Virginia Felons. Voting and Guns.
As I pointed out earlier this week, paid spin doctors are marketing Gov. Ralph Northam like a box of cornflakes.
And Northam’s dutifully following their script.
He’s planned a reconciliation tour, is sending his cabinet to sensitivity training and he proudly announced Tuesday that during his first year in office he’d restored the voting rights of 10,992 Virginia felons.
Yippee! More Democratic voters. To replace those too disgusted by our governor and his two flawed sidekicks to bother voting in General Assembly elections this fall.
However, next on the to-do list of some of these re-enfranchised felons will be a trip to their local circuit court to get their guns back. They’ll say they’re eager to go “hunting” again.

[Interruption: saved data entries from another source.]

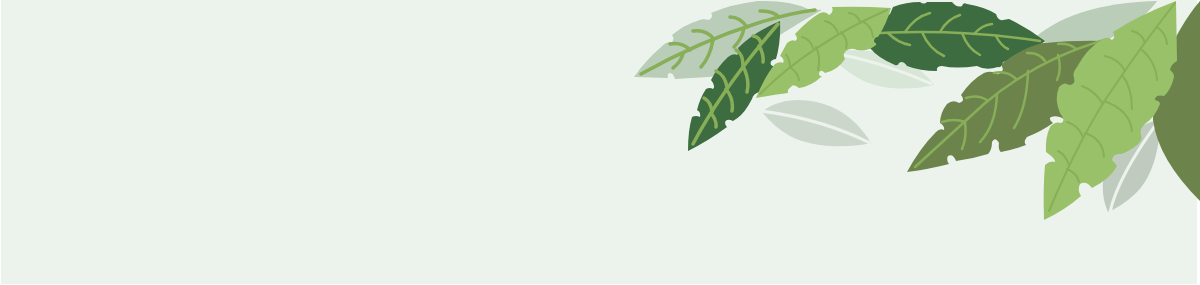
<!DOCTYPE html>
<html lang="en">
<head>
<meta charset="utf-8">
<title>Leaf banner</title>
<style>
:root {
  --paper: #fff;
  --mist: #ecf3ec;
  --sage: #b9cdb9;
  --pale: #d8e6d7;
  --grey-sage: #ccd7cb;
  --cool-sage: #c0cbbf;
  --forest: #3c6c40;
  --olive: #6c844c;
  --lime: #99c169;
  --vein: #88ae58;
}
html, body { margin: 0; }
body { width: 1200px; height: 285px; overflow: hidden; background: var(--paper); }
.banner { position: relative; width: 1200px; height: 285px; overflow: hidden; }
.panel { position: absolute; left: 1px; top: 0; width: 1196px; height: 284px; background: var(--mist); }
.foliage { position: absolute; inset: 0; display: block; }
.sage { fill: var(--sage); }
.pale { fill: var(--pale); }
.grey-sage { fill: var(--grey-sage); }
.cool-sage { fill: var(--cool-sage); }
.forest { fill: var(--forest); }
.olive { fill: var(--olive); }
.lime { fill: var(--lime); }
.veins { fill: none; stroke: var(--vein); stroke-width: 2.5; stroke-linecap: round; }
.bold { stroke-width: 3.5; }
.fine { stroke-width: 2; }
.rib { fill: none; stroke: var(--mist); stroke-width: 3; }
</style>
</head>
<body>
<main class="banner">
  <div class="panel"></div>
  <svg class="foliage" width="1200" height="285" viewBox="0 0 1200 285" role="img" aria-label="Branch of green leaves in the upper right corner">
    <g id="soft-leaves">
      <path class="pale" d="M828 53C850 48 880 50 903 60Q922 68 934 85C909 91 878 90 858 78Q842 69 828 53Z"/>
      <path class="rib" d="M828 52Q880 61 932 84"/>
      <path class="grey-sage" d="M762 112C780 97 808 97 832 107Q856 118 871 143C845 149 810 147 790 136Q774 127 762 112Z"/>
      <path class="rib" d="M761 111Q822 119 870 143"/>
      <path class="sage" d="M1030 42C1056 17 1098 2 1160 1C1146 24 1128 38 1104 44Z"/>
      <path class="rib" d="M1102 44Q1140 27 1160 0"/>
      <path class="cool-sage" d="M1108 212C1098 190 1102 160 1122 140Q1138 125 1160 119C1160 150 1152 178 1135 194Q1122 206 1108 212Z"/>
      <path class="rib" d="M1110 212Q1118 176 1160 119"/>
    </g>

    <g id="sage-leaf">
      <path class="sage" d="M634 77Q646 60 660 48Q666 41 672 42Q675 39 672 35Q684 25 697 21Q702 18 709 20Q714 17 711 13Q732 4 758 1Q790 0 808 9L822 10Q800 22 780 35L750 62Q730 76 708 77L675 79Q673 72 669 73Q667 75 668 78Z"/>
      <g class="veins bold">
        <path d="M641 74Q700 41 758 23Q790 13 815 10"/>
        <path d="M690 50Q682 42 670 44M714 39Q706 29 693 31M747 27Q740 17 730 17M779 17Q773 11 760 11"/>
        <path d="M683 54Q680 63 673 68M713 40Q710 57 701 67M744 28Q742 39 734 47"/>
      </g>
    </g>

    <g id="forest-leaf-hanging">
      <path class="forest" d="M688 151Q688 130 692 117Q696 115 700 117Q701 112 697 110Q700 98 706 89Q710 87 713 89Q716 86 711 80Q718 66 728 57Q733 53 737 55Q740 52 738 48Q754 32 780 21Q781 42 776 59Q769 60 771 65Q774 66 774 68Q768 82 759 92Q753 94 752 99L748 106Q742 116 733 121Q727 118 725 122Q725 125 727 127Q708 141 688 151Z"/>
      <g class="veins bold">
        <path d="M693 144Q722 89 778 24"/>
        <path d="M712 112Q711 102 704 98M727 87Q725 75 716 71M743 65Q743 54 736 50M761 44Q760 37 753 36"/>
        <path d="M711 113Q717 121 716 127M726 89Q734 99 732 111M743 66Q750 80 747 92M759 46Q764 54 763 62"/>
      </g>
    </g>

    <g id="forest-leaf-top">
      <path class="forest" d="M858 43Q872 27 890 14L893 7Q906 2 920 2Q924 5 927 2L952 2Q957 8 962 6Q963 2 967 4Q985 7 996 14Q998 21 1003 20L1009 19Q1028 28 1045 41Q1025 57 1003 62Q1002 68 998 67Q986 71 977 66Q956 69 942 66Q936 66 937 71Q920 71 907 66Q903 60 899 63Q898 66 895 65Q878 58 870 48Q866 45 865 48Z"/>
      <g class="veins">
        <path d="M862 34Q955 28 1040 41"/>
        <path d="M905 32Q915 17 930 13M940 32Q947 19 960 15M974 34Q982 25 992 24"/>
        <path d="M888 33Q898 43 910 45M922 32Q929 49 944 56M962 33Q968 49 980 55M996 36Q1001 46 1008 49"/>
      </g>
    </g>

    <g id="lime-leaf-small">
      <path class="lime" d="M756 98Q765 76 775 64Q780 61 783 63Q785 59 780 56L787 43Q792 39 795 41Q799 39 795 34Q808 20 820 13Q826 11 829 15Q834 12 832 7Q860 6 891 8Q887 23 878 37Q874 37 874 42Q877 43 876 45Q868 52 857 50Q851 47 846 51Q842 54 845 59Q838 70 825 73Q820 68 819 74Q819 76 822 76Q812 86 799 88Q793 83 791 87Q787 89 788 93Q772 95 756 98Z"/>
      <g class="veins fine">
        <path d="M760 94Q810 44 887 10"/>
        <path d="M790 66Q789 57 786 55M813 48Q810 39 802 37M838 33Q834 23 825 21M860 22Q857 14 849 13"/>
        <path d="M790 67Q798 73 799 80M816 47Q821 57 818 70M841 32Q849 41 846 48M862 21Q872 26 873 37"/>
      </g>
    </g>

    <g id="olive-leaf-edge">
      <path class="olive" d="M1200 1C1172 34 1153 82 1153 120Q1158 159 1200 201Z"/>
    </g>

    <g id="olive-leaf">
      <path class="olive" d="M907 172Q920 148 936 132Q940 128 944 130Q945 126 940 123Q940 113 947 104Q953 99 959 103Q966 101 961 95Q971 80 984 73Q992 70 996 74Q1001 75 1003 69Q1000 64 1004 62Q1024 47 1043 43Q1076 40 1106 41L1106 76L1062 117Q1066 115 1064 119Q1058 115 1051 117Q1048 119 1053 123Q1042 131 1027 137Q1023 142 1026 145Q1013 150 1001 152Q998 150 999 143Q995 136 992 142Q992 150 988 154Q972 159 956 161Q953 153 948 156Q946 160 949 164Q930 169 907 172Z"/>
      <g class="veins">
        <path d="M915 167Q950 135 984 104Q1036 60 1104 40"/>
        <path d="M965 122Q954 118 942 122M988 101Q979 94 966 98M1016 79Q1007 70 994 73M1045 61Q1039 52 1027 53M1076 49Q1069 43 1058 44"/>
        <path d="M965 123Q967 137 962 149M997 94Q996 125 980 142M1028 71Q1027 107 1014 128M1058 55Q1062 70 1057 80"/>
      </g>
    </g>

    <g id="lime-leaf-large">
      <path class="lime" d="M1044 220Q1043 187 1045 165Q1050 160 1055 162Q1056 159 1046 152Q1045 138 1050 127Q1055 121 1061 123Q1066 121 1060 113Q1054 99 1059 87Q1064 81 1069 85Q1076 85 1074 78Q1072 73 1077 67Q1087 48 1103 39Q1108 36 1112 40Q1116 37 1113 32Q1139 15 1176 1L1177 61Q1171 64 1170 70Q1174 73 1174 77Q1171 90 1164 96Q1155 94 1155 100Q1160 101 1160 104Q1155 117 1145 124Q1139 129 1141 135Q1143 140 1137 145Q1128 152 1121 154Q1113 153 1112 160Q1115 163 1117 166Q1110 179 1092 188Q1086 180 1080 184Q1077 190 1081 196Q1065 210 1044 220Z"/>
      <g class="veins fine">
        <path d="M1049 211Q1083 130 1116 84Q1142 45 1175 3"/>
        <path d="M1069 165Q1065 154 1058 151M1083 137Q1078 125 1067 122M1103 104Q1095 91 1082 86M1125 71Q1119 59 1105 56M1145 43Q1142 33 1132 31"/>
        <path d="M1067 169Q1077 173 1079 182M1085 133Q1103 139 1104 157M1104 101Q1130 110 1132 131M1122 75Q1132 87 1132 109M1141 49Q1156 62 1157 80M1157 27Q1166 33 1167 44"/>
      </g>
    </g>
  </svg>
</main>
</body>
</html>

Let’s back up a bit.
In his rush to get new Democrats on the rolls in time for the 2016 presidential election, former Virginia Gov. Terry McAuliffe signed a blanket order restoring the voting rights of about 206,000 felons in April of that year.
When the Virginia Supreme Court slapped down this move as illegal McAuliffe began churning out restorations one by one.
That was legal.
By the time he left office, McAuliffe had restored the civil rights of approximately 173,000 felons. This meant they could vote, serve on juries and run for political office.
But there were other consequences to McAuliffe’s sweeping move: Those newly enfranchised felons were now free to zip into court to ask for the restoration of their gun rights.
Not sure the liberals who supported McAuliffe plumping up the voter rolls saw that coming.
The Washington Post did.
In a May 20, 2016 piece headlined “In Virginia, felon voting rights mean simpler path to gun ownership,” the newspaper pointed out that the governor seemed unaware that he’d made it easier for these criminals to get guns.
“My actions were about giving you the right to vote, to serve on a jury and run for political office,” he (McAuliffe) said… “My action, I didn’t think it had anything to do with gun rights. I stayed away from that.”
Perhaps the governor should have thought it through.
The Post noted that at least one state official – Virginia’s Secretary of the Commonwealth – realized there would be a sharp increase in the number of felons seeking weapons. She urged Virginia’s prosecutors to be vigilant:
“The decision to restore firearms rights is solely up to the discretion of local court judges, based in large part on your decision on whether or not to oppose such petitions,” Kelly Thomasson wrote at the time to Virginia’s commonwealth’s attorneys.
In an interview, the Virginia Beach prosecutor assigned to gun rights cases, Andy Rosenberg, confirmed that his office has seen a noticeable increase in the number of felons seeking to have their gun rights restored.
“They’re up markedly,” Rosenberg told me.
Rosenberg opposes all requests by felons asking for permission to keep a gun.
“We’re concerned about the safety of the community,” he said flatly.
Virginia Beach attorney Robert Herron, who represents many firearm-seeking felons around the commonwealth, agreed that many more felons are now petitioning the courts for their gun rights.
And that’s good for business.
In an interview a few months ago, Herron told me that gun rights cases now represent “a very, very significant portion” of his law practice.
According to prosecutors, 144 felons asked for their gun rights in Virginia Beach in 2017. Numbers for 2018 were expected to be similar.
Rosenberg reckoned that about 66 percent – or roughly 95 – of those were approved. By contrast, only 62 felons filed similar petitions in 2015.
Requests are so plentiful in Virginia Beach now that one day a month has been set aside to hear the cases.
February’s Gun Day is set for the 25th in Virginia Beach Circuit Court. March Gun Day is scheduled for the 25th of that month. A spokesman for the prosecutor’s office said there will be 10 petitioners this month and nine in March.
I’m a strong supporter of the Second Amendment. For law-abiding citizens, that is. The thought of felons getting their gun rights back ought to give all of us heartburn, except in cases of decades-old-non-violent felonies followed by decades of good behavior.
Rosenberg’s reliable opposition to the requests is rooted in Commonwealth’s Attorney Colin Stolle’s determination to protect the public, he said.
“The biggest problem is an individual with a violent felony,” Rosenberg said. “I had one case where the crime was committed only about five years ago…in a couple of cases, the individual was still on probation.”
Rosenberg says the reasons felons give for wanting to own a firearm are as varied as the crimes they committed. Most say they want to hunt. Others are concerned with self-defense, or want to hold a job that requires them to carry a weapon. Still others are married to someone who needs to keep a service revolver in the home.
For his part, Herron says many of his clients simply want to make a complete return to society. They believe the firearm ban stigmatizes them.
The unintended consequences of Virginia’s easy civil rights restoration doesn’t end with simple gun rights. Once those are restored, many felons take the next step:
Concealed carry permits.
“Once you have your gun rights restored you’re basically on the same footing as anybody else asking for a concealed carry permit,” Herron told me.